) of Toulouse
administrators of the city and its environs under the Merovingians
. No succession of such royal
appointees is known, though a few names survive to the present.
With the Carolingians
, the appointments
(of both counts and duces
, dukes) become more regular and
better-known, though the office soon fell out of the orbit of the
royal court and became hereditary.
hereditary Counts of Toulouse ruled the city of
Toulouse and its
surrounding county from the late 9th century until 1270.
and other family members were also at various times counts of
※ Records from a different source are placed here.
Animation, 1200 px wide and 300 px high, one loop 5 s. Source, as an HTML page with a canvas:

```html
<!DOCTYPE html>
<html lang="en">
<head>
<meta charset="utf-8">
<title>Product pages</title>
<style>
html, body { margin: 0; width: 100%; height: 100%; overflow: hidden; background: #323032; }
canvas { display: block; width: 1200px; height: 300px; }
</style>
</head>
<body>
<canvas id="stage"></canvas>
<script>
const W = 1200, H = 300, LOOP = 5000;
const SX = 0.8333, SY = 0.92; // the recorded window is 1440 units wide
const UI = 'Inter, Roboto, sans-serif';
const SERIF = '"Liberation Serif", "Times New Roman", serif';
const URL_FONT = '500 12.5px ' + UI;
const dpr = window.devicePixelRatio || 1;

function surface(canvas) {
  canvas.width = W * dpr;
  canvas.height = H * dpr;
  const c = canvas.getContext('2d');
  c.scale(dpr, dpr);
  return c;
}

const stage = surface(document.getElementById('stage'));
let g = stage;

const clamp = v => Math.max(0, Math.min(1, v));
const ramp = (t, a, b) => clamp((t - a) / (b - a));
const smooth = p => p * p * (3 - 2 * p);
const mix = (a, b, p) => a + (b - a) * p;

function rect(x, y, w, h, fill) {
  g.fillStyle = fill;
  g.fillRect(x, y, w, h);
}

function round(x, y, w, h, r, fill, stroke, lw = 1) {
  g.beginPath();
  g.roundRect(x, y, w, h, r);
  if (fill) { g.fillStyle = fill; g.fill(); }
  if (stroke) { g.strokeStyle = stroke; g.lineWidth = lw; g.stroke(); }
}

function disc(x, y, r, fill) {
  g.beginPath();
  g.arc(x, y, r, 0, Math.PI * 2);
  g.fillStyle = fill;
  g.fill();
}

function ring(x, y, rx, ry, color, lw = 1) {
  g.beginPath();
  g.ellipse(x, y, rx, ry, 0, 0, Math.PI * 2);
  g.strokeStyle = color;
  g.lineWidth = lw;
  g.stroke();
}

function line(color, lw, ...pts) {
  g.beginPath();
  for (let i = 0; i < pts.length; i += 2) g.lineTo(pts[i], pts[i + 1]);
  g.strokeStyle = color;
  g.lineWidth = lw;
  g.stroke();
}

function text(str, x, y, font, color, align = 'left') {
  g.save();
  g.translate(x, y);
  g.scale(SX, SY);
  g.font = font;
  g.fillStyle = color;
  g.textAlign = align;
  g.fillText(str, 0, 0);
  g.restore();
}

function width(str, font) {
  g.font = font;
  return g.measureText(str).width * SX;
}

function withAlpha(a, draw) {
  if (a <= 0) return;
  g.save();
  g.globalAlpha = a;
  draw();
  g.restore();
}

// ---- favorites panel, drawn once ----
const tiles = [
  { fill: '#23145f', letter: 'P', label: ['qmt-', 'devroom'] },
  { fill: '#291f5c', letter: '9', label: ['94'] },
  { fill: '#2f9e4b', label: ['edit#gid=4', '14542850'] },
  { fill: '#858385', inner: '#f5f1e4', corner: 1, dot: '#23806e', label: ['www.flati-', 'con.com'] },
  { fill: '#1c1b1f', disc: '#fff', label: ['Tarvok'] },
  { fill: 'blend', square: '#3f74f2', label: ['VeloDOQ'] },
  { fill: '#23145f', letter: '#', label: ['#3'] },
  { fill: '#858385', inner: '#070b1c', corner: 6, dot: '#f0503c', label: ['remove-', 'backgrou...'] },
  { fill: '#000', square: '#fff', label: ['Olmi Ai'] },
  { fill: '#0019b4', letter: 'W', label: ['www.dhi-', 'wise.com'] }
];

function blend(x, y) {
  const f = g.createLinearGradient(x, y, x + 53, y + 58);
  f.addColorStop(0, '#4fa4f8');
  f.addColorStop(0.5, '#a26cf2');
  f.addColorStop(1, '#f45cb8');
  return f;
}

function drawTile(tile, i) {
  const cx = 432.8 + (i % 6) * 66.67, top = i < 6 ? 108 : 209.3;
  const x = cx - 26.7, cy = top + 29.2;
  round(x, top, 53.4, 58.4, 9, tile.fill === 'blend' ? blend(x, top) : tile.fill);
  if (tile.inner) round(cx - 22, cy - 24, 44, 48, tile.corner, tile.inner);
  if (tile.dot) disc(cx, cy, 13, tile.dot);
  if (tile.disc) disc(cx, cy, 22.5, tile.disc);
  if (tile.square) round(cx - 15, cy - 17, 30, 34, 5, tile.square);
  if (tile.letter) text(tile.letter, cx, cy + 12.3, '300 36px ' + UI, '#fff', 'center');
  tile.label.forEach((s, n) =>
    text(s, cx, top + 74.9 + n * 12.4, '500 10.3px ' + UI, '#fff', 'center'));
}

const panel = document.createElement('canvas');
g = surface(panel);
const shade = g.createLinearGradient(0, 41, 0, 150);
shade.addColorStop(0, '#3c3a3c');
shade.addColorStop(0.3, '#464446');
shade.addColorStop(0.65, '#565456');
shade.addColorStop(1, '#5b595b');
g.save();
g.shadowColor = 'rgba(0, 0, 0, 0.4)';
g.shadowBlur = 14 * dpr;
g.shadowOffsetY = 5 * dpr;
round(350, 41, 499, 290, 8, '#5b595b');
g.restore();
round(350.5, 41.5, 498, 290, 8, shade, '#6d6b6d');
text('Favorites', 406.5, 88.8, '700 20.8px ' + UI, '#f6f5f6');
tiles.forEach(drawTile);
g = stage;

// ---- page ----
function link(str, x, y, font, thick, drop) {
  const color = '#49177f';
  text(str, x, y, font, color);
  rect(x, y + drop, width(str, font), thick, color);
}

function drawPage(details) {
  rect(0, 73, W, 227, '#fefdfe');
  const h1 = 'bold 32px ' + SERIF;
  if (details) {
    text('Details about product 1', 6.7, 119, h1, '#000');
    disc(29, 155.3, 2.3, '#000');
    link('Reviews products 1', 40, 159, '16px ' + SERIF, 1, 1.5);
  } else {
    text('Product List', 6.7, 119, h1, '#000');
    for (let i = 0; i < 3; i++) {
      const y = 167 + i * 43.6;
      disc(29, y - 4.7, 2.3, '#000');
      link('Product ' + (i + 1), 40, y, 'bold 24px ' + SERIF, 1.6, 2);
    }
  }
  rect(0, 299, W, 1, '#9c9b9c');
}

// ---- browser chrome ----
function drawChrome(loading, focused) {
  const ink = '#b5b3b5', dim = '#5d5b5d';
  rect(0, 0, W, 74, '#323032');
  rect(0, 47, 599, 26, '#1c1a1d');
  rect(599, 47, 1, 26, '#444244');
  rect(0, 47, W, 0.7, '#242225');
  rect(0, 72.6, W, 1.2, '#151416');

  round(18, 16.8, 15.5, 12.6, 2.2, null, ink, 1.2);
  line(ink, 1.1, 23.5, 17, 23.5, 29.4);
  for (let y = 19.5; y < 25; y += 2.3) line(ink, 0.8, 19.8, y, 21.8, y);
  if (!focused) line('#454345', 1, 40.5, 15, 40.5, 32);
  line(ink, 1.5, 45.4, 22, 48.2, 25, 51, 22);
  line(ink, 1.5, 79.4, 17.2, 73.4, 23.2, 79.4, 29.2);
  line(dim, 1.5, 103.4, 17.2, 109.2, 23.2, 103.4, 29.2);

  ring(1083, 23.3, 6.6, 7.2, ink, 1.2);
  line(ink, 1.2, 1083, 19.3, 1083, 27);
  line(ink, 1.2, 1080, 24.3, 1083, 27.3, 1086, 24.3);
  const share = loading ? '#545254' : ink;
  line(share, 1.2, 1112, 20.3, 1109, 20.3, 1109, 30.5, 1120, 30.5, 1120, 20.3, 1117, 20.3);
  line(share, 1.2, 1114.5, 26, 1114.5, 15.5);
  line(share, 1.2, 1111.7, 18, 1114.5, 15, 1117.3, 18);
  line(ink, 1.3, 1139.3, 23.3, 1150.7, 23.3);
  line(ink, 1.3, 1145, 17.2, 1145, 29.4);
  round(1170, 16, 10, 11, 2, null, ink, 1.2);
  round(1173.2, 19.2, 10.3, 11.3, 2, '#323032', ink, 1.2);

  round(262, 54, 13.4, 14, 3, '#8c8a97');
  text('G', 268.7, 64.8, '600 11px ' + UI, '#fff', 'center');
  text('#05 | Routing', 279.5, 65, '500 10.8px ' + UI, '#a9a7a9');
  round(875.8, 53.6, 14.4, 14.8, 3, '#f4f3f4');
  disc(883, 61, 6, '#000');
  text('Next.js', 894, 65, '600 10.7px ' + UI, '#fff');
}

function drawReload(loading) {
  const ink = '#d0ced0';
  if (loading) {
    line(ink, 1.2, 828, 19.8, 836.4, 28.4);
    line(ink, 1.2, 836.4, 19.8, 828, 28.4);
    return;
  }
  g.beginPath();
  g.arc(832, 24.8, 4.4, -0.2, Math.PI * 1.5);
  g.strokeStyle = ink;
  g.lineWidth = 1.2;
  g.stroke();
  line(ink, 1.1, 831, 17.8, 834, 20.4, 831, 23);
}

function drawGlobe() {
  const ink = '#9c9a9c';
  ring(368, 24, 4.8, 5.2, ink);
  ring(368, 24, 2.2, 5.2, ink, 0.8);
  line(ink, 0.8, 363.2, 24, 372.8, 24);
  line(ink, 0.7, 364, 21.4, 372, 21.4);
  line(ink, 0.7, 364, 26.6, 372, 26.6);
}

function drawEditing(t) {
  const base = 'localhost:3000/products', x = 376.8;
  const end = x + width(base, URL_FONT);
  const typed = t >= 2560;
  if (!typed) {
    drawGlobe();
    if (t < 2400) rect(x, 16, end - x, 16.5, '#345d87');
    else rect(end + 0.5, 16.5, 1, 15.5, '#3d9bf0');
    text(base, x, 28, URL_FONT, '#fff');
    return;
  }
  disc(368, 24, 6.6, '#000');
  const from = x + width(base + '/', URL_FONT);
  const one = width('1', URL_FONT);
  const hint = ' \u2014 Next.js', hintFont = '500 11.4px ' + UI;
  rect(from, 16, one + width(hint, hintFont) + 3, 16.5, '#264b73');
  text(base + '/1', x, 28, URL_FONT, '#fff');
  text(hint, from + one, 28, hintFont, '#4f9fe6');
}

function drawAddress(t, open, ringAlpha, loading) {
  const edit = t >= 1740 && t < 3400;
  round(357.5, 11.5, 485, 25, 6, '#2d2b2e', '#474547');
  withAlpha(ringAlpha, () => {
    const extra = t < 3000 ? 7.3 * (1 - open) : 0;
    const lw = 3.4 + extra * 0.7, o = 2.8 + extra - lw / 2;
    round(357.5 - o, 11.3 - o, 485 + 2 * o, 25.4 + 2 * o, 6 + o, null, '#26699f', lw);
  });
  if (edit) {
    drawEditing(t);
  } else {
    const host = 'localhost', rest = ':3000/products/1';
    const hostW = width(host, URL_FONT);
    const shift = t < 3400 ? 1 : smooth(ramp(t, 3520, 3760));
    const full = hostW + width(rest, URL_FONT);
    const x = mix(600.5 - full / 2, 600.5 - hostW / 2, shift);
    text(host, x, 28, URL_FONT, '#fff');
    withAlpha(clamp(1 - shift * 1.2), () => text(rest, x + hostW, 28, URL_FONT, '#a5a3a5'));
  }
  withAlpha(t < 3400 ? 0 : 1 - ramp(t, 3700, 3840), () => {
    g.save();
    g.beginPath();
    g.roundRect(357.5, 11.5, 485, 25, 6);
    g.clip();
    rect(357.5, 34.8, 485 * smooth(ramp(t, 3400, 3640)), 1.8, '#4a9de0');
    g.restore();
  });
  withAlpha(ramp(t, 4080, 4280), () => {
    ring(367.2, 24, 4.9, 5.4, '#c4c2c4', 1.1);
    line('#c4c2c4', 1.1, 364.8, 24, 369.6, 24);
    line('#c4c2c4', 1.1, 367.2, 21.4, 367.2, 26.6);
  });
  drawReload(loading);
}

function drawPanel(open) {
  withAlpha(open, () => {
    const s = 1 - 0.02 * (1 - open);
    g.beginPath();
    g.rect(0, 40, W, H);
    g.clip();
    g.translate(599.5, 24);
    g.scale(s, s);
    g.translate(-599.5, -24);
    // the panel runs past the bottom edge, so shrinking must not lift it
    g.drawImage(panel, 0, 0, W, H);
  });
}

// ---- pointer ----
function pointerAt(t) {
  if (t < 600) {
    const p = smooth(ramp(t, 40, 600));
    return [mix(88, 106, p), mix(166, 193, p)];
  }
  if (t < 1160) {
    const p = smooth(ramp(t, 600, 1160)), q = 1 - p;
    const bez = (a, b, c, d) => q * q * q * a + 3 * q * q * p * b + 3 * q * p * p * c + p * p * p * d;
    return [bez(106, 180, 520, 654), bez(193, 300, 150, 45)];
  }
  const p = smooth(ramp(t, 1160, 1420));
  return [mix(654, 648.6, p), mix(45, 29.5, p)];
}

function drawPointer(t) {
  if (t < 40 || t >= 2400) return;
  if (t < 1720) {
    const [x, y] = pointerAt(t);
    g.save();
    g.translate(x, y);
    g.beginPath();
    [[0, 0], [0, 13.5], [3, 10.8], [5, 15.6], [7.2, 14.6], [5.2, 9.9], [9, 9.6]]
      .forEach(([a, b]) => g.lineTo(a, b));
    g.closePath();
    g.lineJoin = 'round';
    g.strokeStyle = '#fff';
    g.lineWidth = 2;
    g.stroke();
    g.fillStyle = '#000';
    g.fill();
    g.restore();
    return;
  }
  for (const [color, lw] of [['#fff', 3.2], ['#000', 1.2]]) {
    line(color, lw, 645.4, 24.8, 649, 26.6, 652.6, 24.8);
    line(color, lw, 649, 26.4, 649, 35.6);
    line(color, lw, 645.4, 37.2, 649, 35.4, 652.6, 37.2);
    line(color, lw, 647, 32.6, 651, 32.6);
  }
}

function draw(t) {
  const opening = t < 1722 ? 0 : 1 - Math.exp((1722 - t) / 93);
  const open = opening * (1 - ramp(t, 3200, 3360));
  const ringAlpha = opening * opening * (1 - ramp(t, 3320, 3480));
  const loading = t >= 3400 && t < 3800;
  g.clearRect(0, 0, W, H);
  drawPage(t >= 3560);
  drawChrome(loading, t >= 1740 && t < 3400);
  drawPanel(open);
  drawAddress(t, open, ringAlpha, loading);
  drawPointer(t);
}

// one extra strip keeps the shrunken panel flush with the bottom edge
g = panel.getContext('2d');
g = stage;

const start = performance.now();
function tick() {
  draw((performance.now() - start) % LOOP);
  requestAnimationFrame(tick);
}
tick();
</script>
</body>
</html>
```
Albi, and Nîmes, and
margraves of Gothia and Provence.
Also, Raymond IV founded the
, and his descendants were counts
As a successor state for the Visigothic Kingdom
(along with Aquitania
) inherited the Visigothic Law
and Roman Law which had combined to allow women more rights then
their contemporaries would enjoy until the 20th century.
Particularly with the Liber
as codified 642/643 and expanded on in the Code of
Recceswinth in 653, women could inherit land and title and manage
it independently from their husbands or male relations, dispose of
their property in legal wills if they had no heirs, and women could
represent themselves and bear witness in court by age 14 and
arrange for their own marriages by age 20. As a consequence,
practiced succession law for the nobility.
- :It had long been thought that he was succeeded directly by
William III. However, recent research suggests adding at
least one and probably three previously overlooked counts.
That two were named Raymond has resulted in conflicting
numbering systems, but most historians continue to use the
traditional numbering for later Raymonds.
House of Toulouse, junior branch
At that point Toulouse passed to the Crown of France, by the terms
of the Treaty of Meaux
In 1681, Toulouse was resurrected as a royal appanage
He was an illegitimate son of Louis and his longest serving
marquise de Montespan
MacCarthy Reagh of Spring House
Justin MacCarthy Reagh (1744-1811),
Spring House, Bansha, County
Tipperary, of the
princely House of Carbery of the Irish
Eóganachta dynasty, was made Count
of Toulouse by Louis XVI.
He was succeeded in the title by his son, Robert Joseph MacCarthy
(1770-1827), Aide de Camp to the Prince De Condi. His son in turn,
Justin-Marie-Laurent-Robert (1811-1861) succeeded as the 3rd Count
MacCarthy of Toulouse. The 4th and finalCount MacCarthy was
Nicholas Francis Joseph (1833-1906), first cousin of the 3rd Count.
The male line then became extinct on the death without issue of
- Genty, Roger. Les Comtes de Toulouse: Histoire et
Traditions. Editions de Poliphile, 1987.
- Brémond, Alphonse, Nobiliaire toulousain. Bonnal et Gibrac. 1863.